One of the things she wanted was a sidebar menu that displayed all the section links in her site. Her site is particularly in-depth and contains many categories (sections) which themselves can contain more sub-categories (sub-sections), in a hierarchical fashion. Thankfully Hugo handles the content and link generation side of this really easily, you can just create more directories inside directories and the default link structure Just Works™.

To solve the issue with the sidebar though, we turned to one of my favourite lessons from functional programming; recursion.

To build the sidebar, we created two partials. The first, sidebar.html was imported directly into our header template and looks like this:

<nav>
    <ul>
        {{ range .Site.Sections }}
            <li>
                <a href="{{ .Permalink }}">{{ .Title}}</a>
                    {{ partial "sidebar-recurse.html" . }}
                
            </li>
        {{ end }}
    </ul>
</nav>

The second section is of course called sidebar-recurse.html and looks like the following:

<ul>
    {{ range .Sections }}
        <li>
            <a href="{{ .Permalink }}">{{ .CurrentSection.Title }}</a>
                {{ partial "sidebar-recurse.html" . }}
        </li>
    {{ end }}
</ul>

As you can see from that above snippet, sidebar-recurse.html in fact calls itself to generate deeper levels of the sidebar list.

Thankfully, if there are no deeper levels available (no “.Sections” in the current context), then it won’t recurse any further, preventing us from overflowing the memory stack and recursing forever.

One keyword I used in that last paragraph “context” is an important part about how we got this to work.

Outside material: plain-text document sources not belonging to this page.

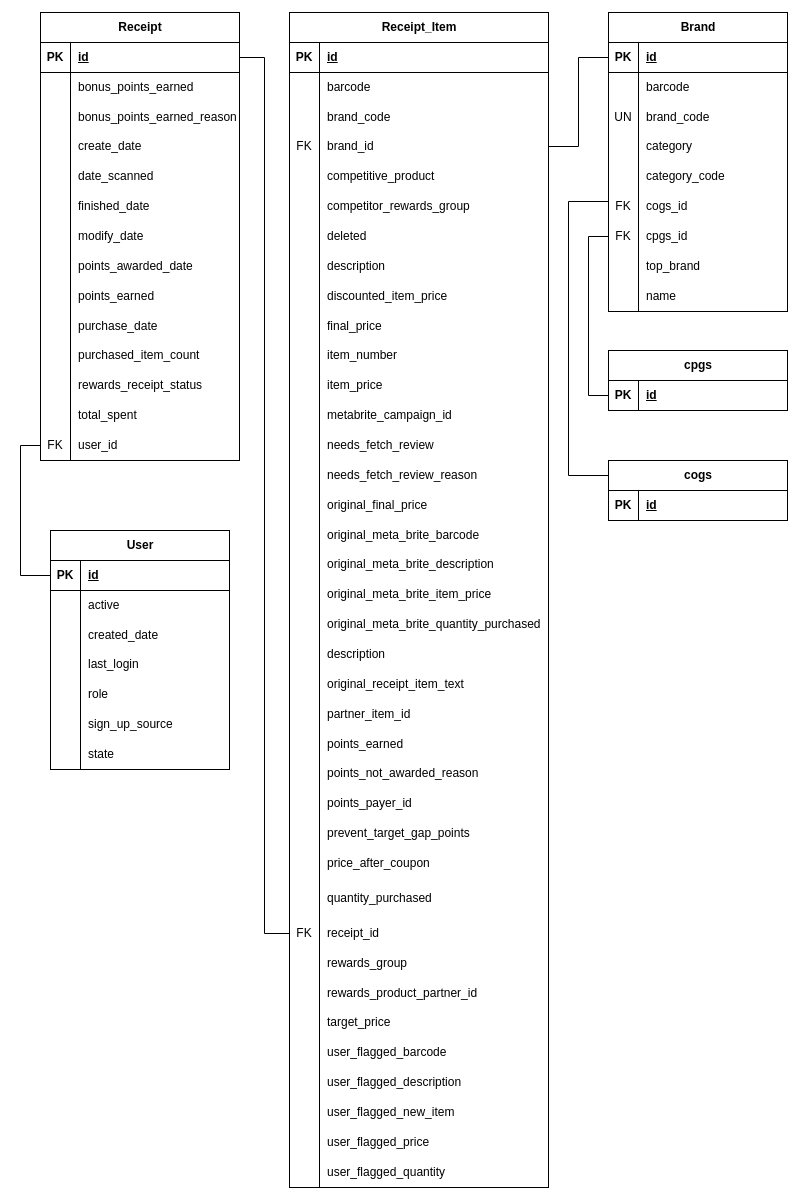
<!DOCTYPE html>
<html lang="en">
<head>
<meta charset="utf-8">
<title>Receipt schema diagram</title>
<style>
:root { --ink: #000; --paper: #fff; --row: 29.87px; --key: 30px; }
* { box-sizing: border-box; margin: 0; padding: 0; }
html, body { width: 800px; height: 1200px; overflow: hidden; background: var(--paper); }
.diagram { position: relative; width: 800px; height: 1200px; color: var(--ink); font: 12px/14px "Liberation Sans", Arial, sans-serif; }
.links { position: absolute; inset: 0; fill: none; stroke: var(--ink); stroke-width: 1; }
.entity { position: absolute; width: 180px; padding-bottom: 1px; background: var(--paper); outline: 1px solid var(--ink); outline-offset: -1px; }
.entity h2 { display: flex; align-items: center; justify-content: center; height: var(--row); font-size: 12px; }
.entity ul { list-style: none; }
.entity li { display: grid; grid-template-columns: var(--key) 1fr; height: var(--row); white-space: nowrap; }
.entity li > * { display: flex; align-items: center; }
.entity li > :first-child { justify-content: center; }
.entity li > :last-child { border-left: 1px solid var(--ink); padding-left: 7px; }
.entity .primary { border-top: 1px solid var(--ink); font-weight: bold; }
.entity .primary u { text-decoration: underline; }
.entity .primary + li { border-top: 1px solid var(--ink); }
.entity .tall { height: 40px; }
#receipt { left: 40px; top: 12px; width: 200px; }
#receipt-item { left: 289px; top: 12px; width: 260px; }
#brand { left: 608px; top: 12px; }
#cpgs { left: 608px; top: 350px; }
#cogs { left: 608px; top: 460px; }
#user { left: 50px; top: 530px; }
</style>
</head>
<body>
<main class="diagram">
  <section class="entity" id="receipt">
    <h2>Receipt</h2>
    <ul>
      <li class="primary"><span>PK</span><span><u>id</u></span></li>
      <li><span></span><span>bonus_points_earned</span></li>
      <li><span></span><span>bonus_points_earned_reason</span></li>
      <li><span></span><span>create_date</span></li>
      <li><span></span><span>date_scanned</span></li>
      <li><span></span><span>finished_date</span></li>
      <li><span></span><span>modify_date</span></li>
      <li><span></span><span>points_awarded_date</span></li>
      <li><span></span><span>points_earned</span></li>
      <li><span></span><span>purchase_date</span></li>
      <li><span></span><span>purchased_item_count</span></li>
      <li><span></span><span>rewards_receipt_status</span></li>
      <li><span></span><span>total_spent</span></li>
      <li><span>FK</span><span>user_id</span></li>
    </ul>
  </section>

  <section class="entity" id="receipt-item">
    <h2>Receipt_Item</h2>
    <ul>
      <li class="primary"><span>PK</span><span><u>id</u></span></li>
      <li><span></span><span>barcode</span></li>
      <li><span></span><span>brand_code</span></li>
      <li><span>FK</span><span>brand_id</span></li>
      <li><span></span><span>competitive_product</span></li>
      <li><span></span><span>competitor_rewards_group</span></li>
      <li><span></span><span>deleted</span></li>
      <li><span></span><span>description</span></li>
      <li><span></span><span>discounted_item_price</span></li>
      <li><span></span><span>final_price</span></li>
      <li><span></span><span>item_number</span></li>
      <li><span></span><span>item_price</span></li>
      <li><span></span><span>metabrite_campaign_id</span></li>
      <li><span></span><span>needs_fetch_review</span></li>
      <li><span></span><span>needs_fetch_review_reason</span></li>
      <li><span></span><span>original_final_price</span></li>
      <li><span></span><span>original_meta_brite_barcode</span></li>
      <li><span></span><span>original_meta_brite_description</span></li>
      <li><span></span><span>original_meta_brite_item_price</span></li>
      <li><span></span><span>original_meta_brite_quantity_purchased</span></li>
      <li><span></span><span>description</span></li>
      <li><span></span><span>original_receipt_item_text</span></li>
      <li><span></span><span>partner_item_id</span></li>
      <li><span></span><span>points_earned</span></li>
      <li><span></span><span>points_not_awarded_reason</span></li>
      <li><span></span><span>points_payer_id</span></li>
      <li><span></span><span>prevent_target_gap_points</span></li>
      <li><span></span><span>price_after_coupon</span></li>
      <li class="tall"><span></span><span>quantity_purchased</span></li>
      <li><span>FK</span><span>receipt_id</span></li>
      <li><span></span><span>rewards_group</span></li>
      <li><span></span><span>rewards_product_partner_id</span></li>
      <li><span></span><span>target_price</span></li>
      <li><span></span><span>user_flagged_barcode</span></li>
      <li><span></span><span>user_flagged_description</span></li>
      <li><span></span><span>user_flagged_new_item</span></li>
      <li><span></span><span>user_flagged_price</span></li>
      <li><span></span><span>user_flagged_quantity</span></li>
    </ul>
  </section>

  <section class="entity" id="brand">
    <h2>Brand</h2>
    <ul>
      <li class="primary"><span>PK</span><span><u>id</u></span></li>
      <li><span></span><span>barcode</span></li>
      <li><span>UN</span><span>brand_code</span></li>
      <li><span></span><span>category</span></li>
      <li><span></span><span>category_code</span></li>
      <li><span>FK</span><span>cogs_id</span></li>
      <li><span>FK</span><span>cpgs_id</span></li>
      <li><span></span><span>top_brand</span></li>
      <li><span></span><span>name</span></li>
    </ul>
  </section>

  <section class="entity" id="cpgs">
    <h2>cpgs</h2>
    <ul>
      <li class="primary"><span>PK</span><span><u>id</u></span></li>
    </ul>
  </section>

  <section class="entity" id="cogs">
    <h2>cogs</h2>
    <ul>
      <li class="primary"><span>PK</span><span><u>id</u></span></li>
    </ul>
  </section>

  <section class="entity" id="user">
    <h2>User</h2>
    <ul>
      <li class="primary"><span>PK</span><span><u>id</u></span></li>
      <li><span></span><span>active</span></li>
      <li><span></span><span>created_date</span></li>
      <li><span></span><span>last_login</span></li>
      <li><span></span><span>role</span></li>
      <li><span></span><span>sign_up_source</span></li>
      <li><span></span><span>state</span></li>
    </ul>
  </section>

  <svg class="links" width="800" height="1200" viewBox="0 0 800 1200" aria-hidden="true">
    <polyline id="receipt-to-item" points="240,57.5 264.5,57.5 264.5,933.5 289,933.5"/>
    <polyline id="item-to-brand" points="549,146.5 578.5,146.5 578.5,57.5 608,57.5"/>
    <polyline id="receipt-to-user" points="40,445.5 20.5,445.5 20.5,575.5 50,575.5"/>
    <polyline id="brand-to-cogs" points="608,201.5 568.5,201.5 568.5,475.5 608,475.5"/>
    <polyline id="brand-to-cpgs" points="608,236.5 588.5,236.5 588.5,395.5 608,395.5"/>
  </svg>
</main>
</body>
</html>
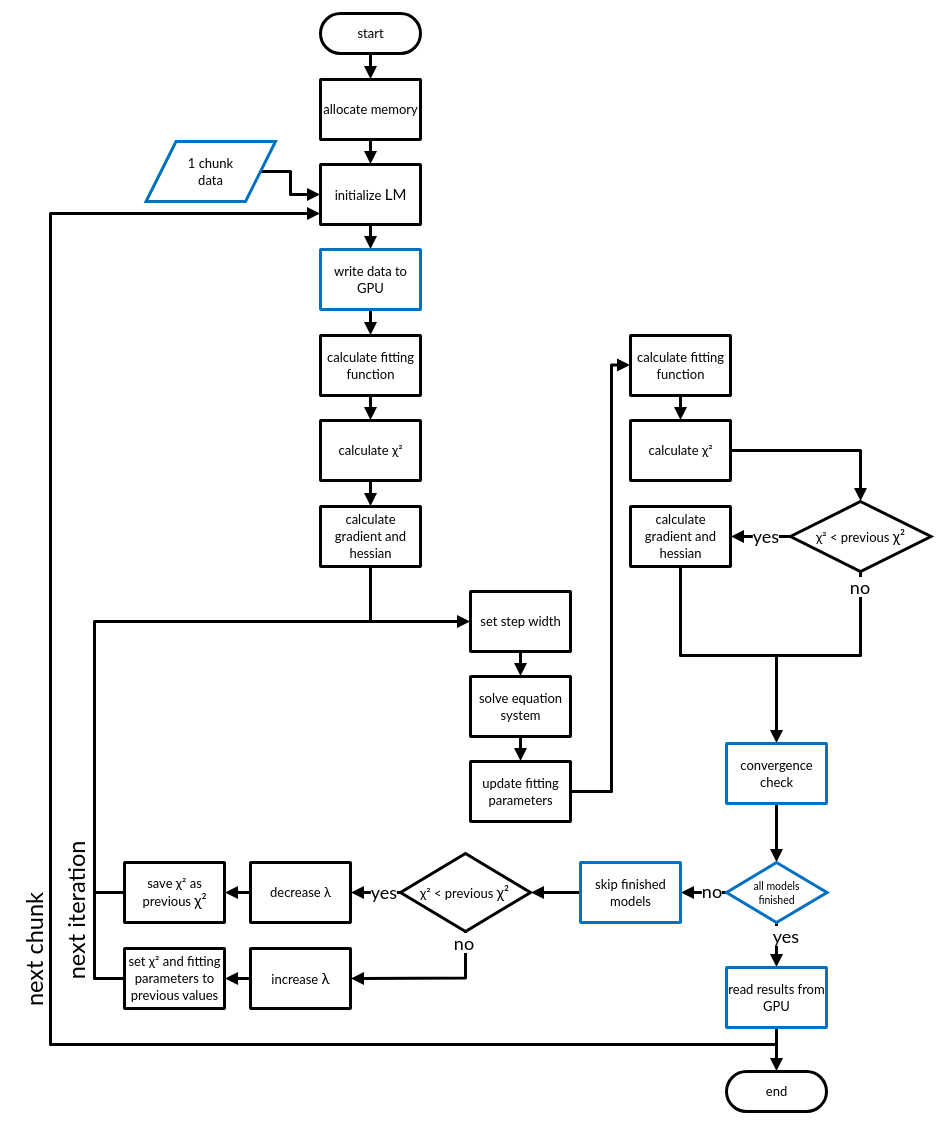
<!DOCTYPE html>
<html lang="en">
<head>
<meta charset="utf-8">
<title>Fitting algorithm flowchart</title>
<style>
:root { --ink: #000; --accent: #0070c0; --paper: #fff; }
* { box-sizing: border-box; }
html, body { margin: 0; background: var(--paper); }
.flowchart {
  position: relative; width: 945px; height: 1125px; overflow: hidden;
  background: var(--paper); color: var(--ink);
  font: 13px/17px Lato, "Open Sans", sans-serif;
}
.connectors { position: absolute; inset: 0; }
.wire { fill: none; stroke: var(--ink); stroke-width: 3; stroke-linejoin: round; }
.arrow { marker-end: url(#arrowhead); }
.shape { fill: var(--paper); stroke: var(--ink); stroke-width: 3; }
.shape.gpu { stroke: var(--accent); }
.node, .text {
  position: absolute; left: var(--x); top: var(--y); width: 103px; height: 63px;
  display: flex; align-items: center; justify-content: center;
  text-align: center; white-space: nowrap;
}
.node { background: var(--paper); border: 3px solid var(--ink); border-radius: 2px; }
.node.gpu { border-color: var(--accent); }
.terminal { height: 43px; border-radius: 22px; }
.large { font-size: 15px; }
.small { font-size: 10.5px; line-height: 14px; }
.branch {
  position: absolute; left: var(--x); top: var(--y); transform: translate(-50%, -50%);
  font-size: 18px; line-height: 20px; background: var(--paper);
}
.loop {
  position: absolute; left: var(--x); top: var(--y);
  transform: translate(-50%, -50%) rotate(-90deg);
  font-size: 23.5px; line-height: 28px; white-space: nowrap;
}
.col-main { --x: 319px; }
.col-step { --x: 469px; }
.col-trial { --x: 629px; }
.col-check { --x: 725px; }
.col-lambda { --x: 249px; }
.col-save { --x: 123px; }
</style>
</head>
<body>
<main class="flowchart">
  <svg class="connectors" width="945" height="1125" viewBox="0 0 945 1125" aria-hidden="true">
    <defs>
      <marker id="arrowhead" markerUnits="userSpaceOnUse" markerWidth="13" markerHeight="14" refX="1" refY="7" orient="auto">
        <path d="M0 0.5 L13 7 L0 13.5Z"/>
      </marker>
    </defs>
    <g class="wire">
      <g class="arrow-group">
        <path class="arrow" d="M370.5 53V67"/>
        <path class="arrow" d="M370.5 139V152"/>
        <path class="arrow" d="M370.5 224V237"/>
        <path class="arrow" d="M370.5 309V323"/>
        <path class="arrow" d="M370.5 395V408"/>
        <path class="arrow" d="M370.5 480V494"/>
        <path class="arrow" d="M520.5 651V664"/>
        <path class="arrow" d="M520.5 736V749"/>
        <path class="arrow" d="M680.5 395V408"/>
        <path class="arrow" d="M260 171.5H290.5V194.5H308"/>
        <path class="arrow" d="M776.5 1044.5H50.5V213.5H308"/>
        <path d="M370.5 566V621.5"/>
        <path d="M124 978.5H94.5V892.5H124"/>
        <path class="arrow" d="M94.5 894V621.5H458"/>
        <path class="arrow" d="M571 791.5H611.5V365H618"/>
        <path class="arrow" d="M731 450.5H860.5V489"/>
        <path class="arrow" d="M791 536.5H743"/>
        <path d="M860.5 571V655.5H680.5V566"/>
        <path class="arrow" d="M776.5 655V731"/>
        <path class="arrow" d="M776.5 803V850"/>
        <path class="arrow" d="M776.5 922V955"/>
        <path class="arrow" d="M776.5 1027V1059"/>
        <path class="arrow" d="M727 892.5H693"/>
        <path class="arrow" d="M580 892.5H543"/>
        <path class="arrow" d="M401 892.5H363"/>
        <path class="arrow" d="M250 892.5H237"/>
        <path class="arrow" d="M465.5 931V978L363 978.5"/>
        <path class="arrow" d="M250 978.5H237"/>
      </g>
    </g>
    <polygon class="shape gpu" points="176,141.5 275.5,141.5 245.5,201.5 146,201.5"/>
    <polygon class="shape" points="860.5,501.5 931,536.5 860.5,571.5 790.5,536.5"/>
    <polygon class="shape" points="465.5,853.5 530.5,892.5 465.5,931.5 400.5,892.5"/>
    <polygon class="shape gpu" points="776.5,862.5 827,892.5 776.5,922.5 726.5,892.5"/>
  </svg>

  <div class="node terminal col-main" style="--y:12px">start</div>
  <div class="node col-main" style="--y:78px">allocate memory</div>
  <div class="node col-main" style="--y:163px"><span>initialize <span class="large">LM</span></span></div>
  <div class="node gpu col-main" style="--y:248px">write data to<br>GPU</div>
  <div class="node col-main" style="--y:334px">calculate fitting<br>function</div>
  <div class="node col-main" style="--y:419px">calculate χ²</div>
  <div class="node col-main" style="--y:505px">calculate<br>gradient and<br>hessian</div>
  <div class="text" style="--x:159px;--y:140px">1 chunk<br>data</div>

  <div class="node col-step" style="--y:590px">set step width</div>
  <div class="node col-step" style="--y:675px">solve equation<br>system</div>
  <div class="node col-step" style="--y:760px">update fitting<br>parameters</div>

  <div class="node col-trial" style="--y:334px">calculate fitting<br>function</div>
  <div class="node col-trial" style="--y:419px">calculate χ²</div>
  <div class="node col-trial" style="--y:505px">calculate<br>gradient and<br>hessian</div>
  <div class="text" style="--x:809px;--y:505px"><span>χ² &lt; previous <span class="large">χ²</span></span></div>

  <div class="node gpu col-check" style="--y:742px">convergence<br>check</div>
  <div class="text small col-check" style="--y:861px">all models<br>finished</div>
  <div class="node gpu col-check" style="--y:966px">read results from<br>GPU</div>
  <div class="node terminal col-check" style="--y:1070px">end</div>

  <div class="node gpu" style="--x:579px;--y:861px">skip finished<br>models</div>
  <div class="text" style="--x:413px;--y:861px"><span>χ² &lt; previous <span class="large">χ²</span></span></div>
  <div class="node col-lambda" style="--y:861px">decrease λ</div>
  <div class="node col-lambda" style="--y:947px"><span>increase <span class="large">λ</span></span></div>
  <div class="node col-save" style="--y:861px"><span>save χ² as<br>previous <span class="large">χ²</span></span></div>
  <div class="node col-save" style="--y:947px">set χ² and fitting<br>parameters to<br>previous values</div>

  <span class="branch" style="--x:766px;--y:536px">yes</span>
  <span class="branch" style="--x:860px;--y:587px">no</span>
  <span class="branch" style="--x:712px;--y:891px">no</span>
  <span class="branch" style="--x:786px;--y:936px">yes</span>
  <span class="branch" style="--x:384px;--y:892px">yes</span>
  <span class="branch" style="--x:464px;--y:943px">no</span>

  <span class="loop" style="--x:34px;--y:949px">next chunk</span>
  <span class="loop" style="--x:76px;--y:910px">next iteration</span>
</main>
</body>
</html>
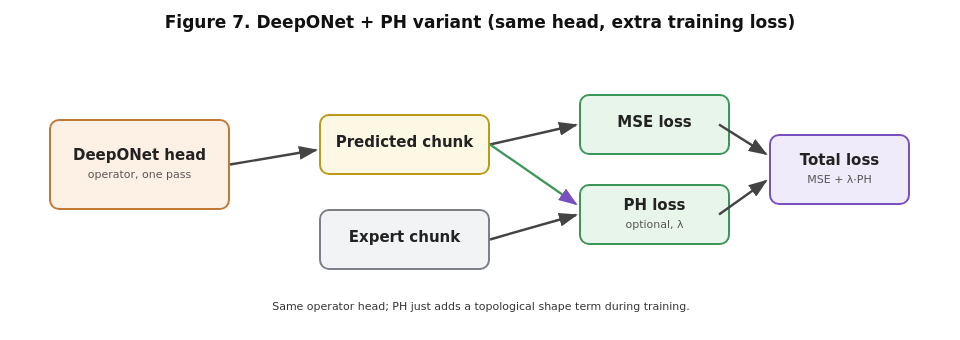
<!DOCTYPE html>
<html lang="en">
<head>
<meta charset="utf-8">
<title>DeepONet + PH variant</title>
<style>
:root {
  --paper: #ffffff;
  --title: #111111;
  --label: #222222;
  --detail: #555555;
  --note: #333333;
  --arrow: #444444;
  --orange: #c07a36;
  --orange-fill: #fdf0e4;
  --gold: #ba9a18;
  --gold-fill: #fdf8e3;
  --grey: #7c7f88;
  --grey-fill: #f2f3f5;
  --green: #3c965a;
  --green-fill: #e8f5ea;
  --purple: #7a4fbf;
  --purple-fill: #f0ebfa;
}
* { box-sizing: border-box; margin: 0; }
body { width: 960px; height: 340px; overflow: hidden; background: var(--paper); }
.figure {
  position: relative;
  width: 960px;
  height: 340px;
  overflow: hidden;
  font-family: "DejaVu Sans", sans-serif;
  text-align: center;
  white-space: nowrap;
}
.title {
  position: absolute;
  inset: 12px 0 auto;
  font-size: 17px;
  line-height: 20px;
  font-weight: 700;
  color: var(--title);
}
.note {
  position: absolute;
  inset: 297px 0 auto 2px;
  font-size: 11px;
  line-height: 20px;
  color: var(--note);
}
.node {
  position: absolute;
  display: flex;
  flex-direction: column;
  justify-content: center;
  border: 2px solid;
  border-radius: 10px;
  line-height: 20px;
}
.node h2 { font-size: 15px; line-height: 20px; font-weight: 700; color: var(--label); }
.node p { font-size: 11px; color: var(--detail); }
.single { padding-bottom: 5px; }
.head { left: 49px; top: 119px; width: 181px; height: 91px; border-color: var(--orange); background: var(--orange-fill); }
.predicted { left: 319px; top: 114px; width: 171px; height: 61px; border-color: var(--gold); background: var(--gold-fill); }
.expert { left: 319px; top: 209px; width: 171px; height: 61px; border-color: var(--grey); background: var(--grey-fill); }
.mse { left: 579px; top: 94px; width: 151px; height: 61px; border-color: var(--green); background: var(--green-fill); }
.ph { left: 579px; top: 184px; width: 151px; height: 61px; border-color: var(--green); background: var(--green-fill); }
.total { left: 769px; top: 134px; width: 141px; height: 71px; border-color: var(--purple); background: var(--purple-fill); }
.connectors { position: absolute; inset: 0; fill: none; stroke: var(--arrow); stroke-width: 2.4; }
.connectors .topology { stroke: var(--green); stroke-width: 2.2; }
.tip { fill: var(--arrow); stroke: none; }
.tip-topology { fill: var(--purple); stroke: none; }
</style>
</head>
<body>
<main class="figure">
  <h1 class="title">Figure 7. DeepONet + PH variant (same head, extra training loss)</h1>

  <section class="node head"><h2>DeepONet head</h2><p>operator, one pass</p></section>
  <section class="node single predicted"><h2>Predicted chunk</h2></section>
  <section class="node single expert"><h2>Expert chunk</h2></section>
  <section class="node single mse"><h2>MSE loss</h2></section>
  <section class="node ph"><h2>PH loss</h2><p>optional, λ</p></section>
  <section class="node total"><h2>Total loss</h2><p>MSE + λ·PH</p></section>

  <svg class="connectors" width="960" height="340" viewBox="0 0 960 340" aria-hidden="true">
    <defs>
      <marker id="tip" markerUnits="userSpaceOnUse" markerWidth="19" markerHeight="14" refX="17" refY="7" orient="auto">
        <polygon class="tip" points="0,0 19,7 0,14"/>
      </marker>
      <marker id="tip-topology" markerUnits="userSpaceOnUse" markerWidth="19" markerHeight="14" refX="17" refY="7" orient="auto">
        <polygon class="tip-topology" points="0,0 19,7 0,14"/>
      </marker>
    </defs>
    <g marker-end="url(#tip)">
      <path d="M230 164.5L316 150" marker-end="url(#tip)"/>
      <path d="M490 144.5L576 125" marker-end="url(#tip)"/>
      <path d="M490 239.5L576 215" marker-end="url(#tip)"/>
      <path d="M719 124.5L766 154" marker-end="url(#tip)"/>
      <path d="M719 214.5L766 181" marker-end="url(#tip)"/>
    </g>
    <path class="topology" d="M490 144.5L576 204" marker-end="url(#tip-topology)"/>
  </svg>

  <p class="note">Same operator head; PH just adds a topological shape term during training.</p>
</main>
</body>
</html>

Hugo has a concept of a “context”, in which certain variables are available. The context is specified by a single period character (‘.’). You can then access variables inside the context, so .Sections is accessing the “Sections” variable of the current context.

So when we use {{ range .Sections }}, we are saying “for each of the elements of the list “Sections” in the current context, please do the enclosed. This is great for iterating over lists, but also creates a new context, which consists of the data around that list element. This way when we go {{ partial "sidebar-recurse.html" . }}, we are passing only the data about that list object to the partial, rather than the entire context of the site.

Hopefully this should give you a neat tip about Hugo that you can use in situations where you want to repeatedly drill down on a set of nested lists of unknown depth.